PH3 and larger screwdrivers

Hi,
I saw a PH3 screwdriver listed in a catalogue. I just wondered if anyone had ever seen/used a PH3 screw?
Is there anything above PH3 and PZ3? What's the widest flat blade screwdriver you can have before you call it a chisel?!
TIA
Add pictures here
<% if( /^image/.test(type) ){ %>
<% } %>
<%-name%>
Add image file
Upload

PZ3 is common for larger size screws, I have driven moderate length #12 screws with these heads and they have been fine but I've had bother with larger frame fixings that use PZ3, the bit just can't transmit the torque reliably without the risk of destroying the screw thread.
For larger fixings I now pay a little extra for torx head screws and I've not had a failure since.

Googling for Pz4 suggests they do exist, dare you search higher?
--
fred
FIVE TV's superbright logo - not the DOG's, it's bollocks
  Click to see the full signature.
Add pictures here
<% if( /^image/.test(type) ){ %>
<% } %>
<%-name%>
Add image file
Upload

I have both pz3 and pz4 on my toolrack made by stanley and bought many years ago
Think I may have once used the pz3 but cannot recall ever using the pz4
Regards
Add pictures here
<% if( /^image/.test(type) ){ %>
<% } %>
<%-name%>
Add image file
Upload

Thanks everyone for the replies so far. A lot of people are posting about PZ3. I think they are quite common; I was wondering more about PH3: has anyone ever seen or used those?
Re. PZ3 I have encountered them on 12 gauge screws. What do you consider a moderate length? I think I have used up to 4 inch screws without problems.
I tend to use hammer fixings rather than frame fixings, though is their really any difference? The only difference I can see is that frame fixings have those two protrusions at the end, which I think are supposed to stop them rotating, though why would rotation be a problem when they are a symmetrical design? I read somewhere that hammer fixings use a stronger screw to take the force of being hammered but I wonder whether manufacturers really use two different types of screw in frame and hammer fixings? Wouldn't it be cheaper and easier for them to sue the same in both? I accidentally hammered in some frame fixings the other week (I wasn't concentrating when I bought them) but they seem to have survived!
Thanks.
Add pictures here
<% if( /^image/.test(type) ){ %>
<% } %>
<%-name%>
Add image file
Upload
On 20/07/2010 22:09, Fred wrote:

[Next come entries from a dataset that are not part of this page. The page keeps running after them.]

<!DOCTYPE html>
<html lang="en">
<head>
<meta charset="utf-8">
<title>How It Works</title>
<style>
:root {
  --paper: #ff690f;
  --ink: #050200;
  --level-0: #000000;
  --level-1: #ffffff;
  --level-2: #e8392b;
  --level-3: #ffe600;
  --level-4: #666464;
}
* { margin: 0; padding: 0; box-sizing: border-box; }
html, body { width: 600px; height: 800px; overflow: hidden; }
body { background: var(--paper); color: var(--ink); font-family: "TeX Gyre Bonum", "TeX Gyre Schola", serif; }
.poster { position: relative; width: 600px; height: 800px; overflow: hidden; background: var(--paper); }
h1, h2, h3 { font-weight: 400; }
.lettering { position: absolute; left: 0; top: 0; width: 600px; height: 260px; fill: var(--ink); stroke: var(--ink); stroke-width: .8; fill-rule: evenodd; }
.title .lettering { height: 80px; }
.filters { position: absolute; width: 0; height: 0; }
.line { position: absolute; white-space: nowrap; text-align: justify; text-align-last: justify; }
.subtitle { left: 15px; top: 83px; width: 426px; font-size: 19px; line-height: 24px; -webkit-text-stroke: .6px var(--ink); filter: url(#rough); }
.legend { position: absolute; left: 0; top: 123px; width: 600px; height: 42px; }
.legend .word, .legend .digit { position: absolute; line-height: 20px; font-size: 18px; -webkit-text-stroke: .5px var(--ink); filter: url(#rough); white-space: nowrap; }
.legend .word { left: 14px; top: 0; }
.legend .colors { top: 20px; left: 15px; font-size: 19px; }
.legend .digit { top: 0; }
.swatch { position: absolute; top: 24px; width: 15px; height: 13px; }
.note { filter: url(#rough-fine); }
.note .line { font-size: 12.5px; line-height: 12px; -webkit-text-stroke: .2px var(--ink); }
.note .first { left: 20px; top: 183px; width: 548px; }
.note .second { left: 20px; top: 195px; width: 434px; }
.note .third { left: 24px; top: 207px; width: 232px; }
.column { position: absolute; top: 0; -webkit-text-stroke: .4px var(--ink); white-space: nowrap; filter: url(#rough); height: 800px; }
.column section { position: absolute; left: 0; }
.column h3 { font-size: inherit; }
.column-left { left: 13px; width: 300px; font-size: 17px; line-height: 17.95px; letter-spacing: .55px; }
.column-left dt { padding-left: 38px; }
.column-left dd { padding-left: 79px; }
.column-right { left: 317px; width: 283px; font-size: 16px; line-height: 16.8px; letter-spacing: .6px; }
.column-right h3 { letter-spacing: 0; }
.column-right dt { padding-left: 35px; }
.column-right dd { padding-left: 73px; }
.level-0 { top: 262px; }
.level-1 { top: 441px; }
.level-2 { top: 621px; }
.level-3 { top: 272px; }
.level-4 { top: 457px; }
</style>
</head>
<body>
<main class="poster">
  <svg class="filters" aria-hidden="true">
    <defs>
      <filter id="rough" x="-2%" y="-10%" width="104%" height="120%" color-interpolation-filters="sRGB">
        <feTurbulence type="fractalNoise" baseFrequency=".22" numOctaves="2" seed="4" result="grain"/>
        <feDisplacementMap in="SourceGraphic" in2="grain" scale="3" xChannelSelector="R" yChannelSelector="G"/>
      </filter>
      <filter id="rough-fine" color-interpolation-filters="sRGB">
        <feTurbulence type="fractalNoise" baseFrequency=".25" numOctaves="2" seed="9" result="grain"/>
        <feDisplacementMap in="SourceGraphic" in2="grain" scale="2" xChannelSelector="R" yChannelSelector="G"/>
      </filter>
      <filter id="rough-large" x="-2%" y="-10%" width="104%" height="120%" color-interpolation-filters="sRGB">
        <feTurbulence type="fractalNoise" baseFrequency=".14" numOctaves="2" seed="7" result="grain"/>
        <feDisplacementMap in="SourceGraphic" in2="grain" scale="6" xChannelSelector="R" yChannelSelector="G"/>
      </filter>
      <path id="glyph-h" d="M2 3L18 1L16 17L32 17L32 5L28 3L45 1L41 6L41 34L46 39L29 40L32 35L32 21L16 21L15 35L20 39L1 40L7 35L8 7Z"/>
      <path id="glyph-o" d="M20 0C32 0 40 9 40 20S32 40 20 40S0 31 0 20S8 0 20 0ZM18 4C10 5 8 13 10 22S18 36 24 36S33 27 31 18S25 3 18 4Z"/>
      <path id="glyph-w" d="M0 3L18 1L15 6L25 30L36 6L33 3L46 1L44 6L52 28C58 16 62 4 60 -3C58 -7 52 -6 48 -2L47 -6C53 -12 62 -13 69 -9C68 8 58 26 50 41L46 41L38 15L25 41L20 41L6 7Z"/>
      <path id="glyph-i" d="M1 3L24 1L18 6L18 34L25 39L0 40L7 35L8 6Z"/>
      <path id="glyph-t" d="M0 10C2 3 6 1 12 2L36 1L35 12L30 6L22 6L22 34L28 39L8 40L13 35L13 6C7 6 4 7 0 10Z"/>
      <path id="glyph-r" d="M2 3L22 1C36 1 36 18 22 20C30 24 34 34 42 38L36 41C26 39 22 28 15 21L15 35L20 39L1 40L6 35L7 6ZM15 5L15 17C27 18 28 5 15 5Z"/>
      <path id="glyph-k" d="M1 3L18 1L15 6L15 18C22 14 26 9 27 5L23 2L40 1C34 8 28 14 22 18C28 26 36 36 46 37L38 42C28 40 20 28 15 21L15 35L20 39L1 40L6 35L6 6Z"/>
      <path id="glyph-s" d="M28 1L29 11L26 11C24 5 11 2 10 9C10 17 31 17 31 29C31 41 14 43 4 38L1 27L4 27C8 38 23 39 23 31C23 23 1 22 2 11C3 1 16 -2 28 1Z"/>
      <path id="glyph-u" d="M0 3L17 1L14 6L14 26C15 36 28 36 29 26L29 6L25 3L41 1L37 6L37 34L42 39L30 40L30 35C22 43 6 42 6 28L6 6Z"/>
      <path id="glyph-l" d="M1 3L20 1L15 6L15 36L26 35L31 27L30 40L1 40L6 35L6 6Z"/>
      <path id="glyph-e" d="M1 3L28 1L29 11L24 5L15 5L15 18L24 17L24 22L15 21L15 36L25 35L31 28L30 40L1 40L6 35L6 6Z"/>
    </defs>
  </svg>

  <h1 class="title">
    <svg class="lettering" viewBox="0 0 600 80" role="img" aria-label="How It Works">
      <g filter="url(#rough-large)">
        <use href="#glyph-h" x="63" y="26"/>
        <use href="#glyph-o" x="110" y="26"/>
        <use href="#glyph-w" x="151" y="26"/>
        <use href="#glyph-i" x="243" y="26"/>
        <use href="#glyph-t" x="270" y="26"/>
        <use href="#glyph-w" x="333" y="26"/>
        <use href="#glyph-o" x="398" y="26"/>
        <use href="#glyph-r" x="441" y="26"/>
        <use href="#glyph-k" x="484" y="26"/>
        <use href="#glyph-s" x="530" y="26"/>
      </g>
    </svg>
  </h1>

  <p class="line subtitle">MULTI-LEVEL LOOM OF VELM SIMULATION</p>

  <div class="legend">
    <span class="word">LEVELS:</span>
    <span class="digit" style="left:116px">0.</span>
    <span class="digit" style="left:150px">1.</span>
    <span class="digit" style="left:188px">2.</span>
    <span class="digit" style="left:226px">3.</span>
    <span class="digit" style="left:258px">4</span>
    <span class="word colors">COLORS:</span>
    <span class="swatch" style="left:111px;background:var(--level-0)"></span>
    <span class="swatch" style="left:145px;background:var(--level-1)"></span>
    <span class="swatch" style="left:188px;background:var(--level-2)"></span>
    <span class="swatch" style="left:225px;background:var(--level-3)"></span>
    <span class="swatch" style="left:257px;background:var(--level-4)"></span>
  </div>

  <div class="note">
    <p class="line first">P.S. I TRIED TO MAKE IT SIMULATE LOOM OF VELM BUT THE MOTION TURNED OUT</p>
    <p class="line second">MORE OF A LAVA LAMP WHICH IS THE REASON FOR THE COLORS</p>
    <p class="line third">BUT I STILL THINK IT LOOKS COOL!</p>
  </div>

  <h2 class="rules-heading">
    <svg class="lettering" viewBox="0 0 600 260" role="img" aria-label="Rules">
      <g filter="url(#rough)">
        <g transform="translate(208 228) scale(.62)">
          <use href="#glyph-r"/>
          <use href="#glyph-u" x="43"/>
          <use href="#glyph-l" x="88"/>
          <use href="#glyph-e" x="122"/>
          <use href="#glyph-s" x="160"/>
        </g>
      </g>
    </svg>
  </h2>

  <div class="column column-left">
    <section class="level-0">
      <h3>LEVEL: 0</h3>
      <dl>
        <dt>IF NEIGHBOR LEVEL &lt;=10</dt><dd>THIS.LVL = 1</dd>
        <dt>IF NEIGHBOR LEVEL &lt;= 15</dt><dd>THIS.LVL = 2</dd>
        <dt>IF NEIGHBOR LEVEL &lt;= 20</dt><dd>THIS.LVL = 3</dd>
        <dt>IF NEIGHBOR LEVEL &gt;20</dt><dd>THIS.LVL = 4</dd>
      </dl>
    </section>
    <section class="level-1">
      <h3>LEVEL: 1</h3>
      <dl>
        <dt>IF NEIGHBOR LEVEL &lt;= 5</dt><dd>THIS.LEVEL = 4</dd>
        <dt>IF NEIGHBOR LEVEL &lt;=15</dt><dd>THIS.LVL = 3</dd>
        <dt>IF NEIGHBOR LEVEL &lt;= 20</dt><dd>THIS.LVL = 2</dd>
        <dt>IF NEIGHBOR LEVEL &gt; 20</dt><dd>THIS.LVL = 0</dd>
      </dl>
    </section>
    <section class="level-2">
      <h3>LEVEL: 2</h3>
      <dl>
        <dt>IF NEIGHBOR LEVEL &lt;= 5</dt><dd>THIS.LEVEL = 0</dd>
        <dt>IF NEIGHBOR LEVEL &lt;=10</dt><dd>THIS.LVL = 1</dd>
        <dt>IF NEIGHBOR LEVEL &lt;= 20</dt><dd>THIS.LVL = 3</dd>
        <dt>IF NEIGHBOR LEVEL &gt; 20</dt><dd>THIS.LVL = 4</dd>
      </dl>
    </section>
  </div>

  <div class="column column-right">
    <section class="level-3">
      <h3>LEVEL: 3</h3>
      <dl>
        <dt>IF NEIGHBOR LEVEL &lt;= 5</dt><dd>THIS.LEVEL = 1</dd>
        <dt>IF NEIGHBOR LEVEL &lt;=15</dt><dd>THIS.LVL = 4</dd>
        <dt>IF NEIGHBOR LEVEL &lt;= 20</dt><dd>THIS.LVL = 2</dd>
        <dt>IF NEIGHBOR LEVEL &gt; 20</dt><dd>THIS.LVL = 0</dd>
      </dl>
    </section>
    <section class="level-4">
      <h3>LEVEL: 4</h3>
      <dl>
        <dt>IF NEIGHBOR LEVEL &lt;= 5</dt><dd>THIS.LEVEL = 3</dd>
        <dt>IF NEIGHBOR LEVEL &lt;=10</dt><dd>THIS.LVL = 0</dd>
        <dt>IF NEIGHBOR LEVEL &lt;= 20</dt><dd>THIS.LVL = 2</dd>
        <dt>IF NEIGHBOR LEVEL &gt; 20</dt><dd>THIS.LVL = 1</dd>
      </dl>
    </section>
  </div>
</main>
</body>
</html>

I had to buy one many years ago to adjust the hinges of a car. Can't remember what the car was, nor where the screwdriver is at the moment. That was the largest one I ever bought.

Probably, but I have never come across anything bigger than a size 3 head.
What's the widest flat blade

When I was on the tools working on Tornado development aircraft, the forward jacking point blank was approaching an inch and a half head diameter. Your average DIY screw driver would just make a mess of the slot in quite a short time.
But surely, a screwdriver could never be considered a chisel, even though a screw driver is used in many situations other than screw driving :-)
Dave
Add pictures here
<% if( /^image/.test(type) ){ %>
<% } %>
<%-name%>
Add image file
Upload

No 3 is standrd on flatpack fittings
NT
Add pictures here
<% if( /^image/.test(type) ){ %>
<% } %>
<%-name%>
Add image file
Upload
wrote:

Really? Do you mean for cam locks, like these:
http://www.screwfix.com/prods/45045/Fixings/Furniture-Fixings/Cam-Lock-15mm-Pack-of-50
I saw these in an Ikea cupboard once but I never realised they were PH3; I think I used a slotted driver. At last a PH3! Thanks.
Add pictures here
<% if( /^image/.test(type) ){ %>
<% } %>
<%-name%>
Add image file
Upload

Screwfix turbogold 6mm, and Spax 6mm screws, both PZ3.
Add pictures here
<% if( /^image/.test(type) ){ %>
<% } %>
<%-name%>
Add image file
Upload

I've got a Pz4 (Wiha) and used it a few times for door frame fixings.

Screwdrivers have flat ends to their blade, so never.
Add pictures here
<% if( /^image/.test(type) ){ %>
<% } %>
<%-name%>
Add image file
Upload

HomeOwnersHub.com is a website for homeowners and building and maintenance pros. It is not affiliated with any of the manufacturers or service providers discussed here. All logos and trade names are the property of their respective owners.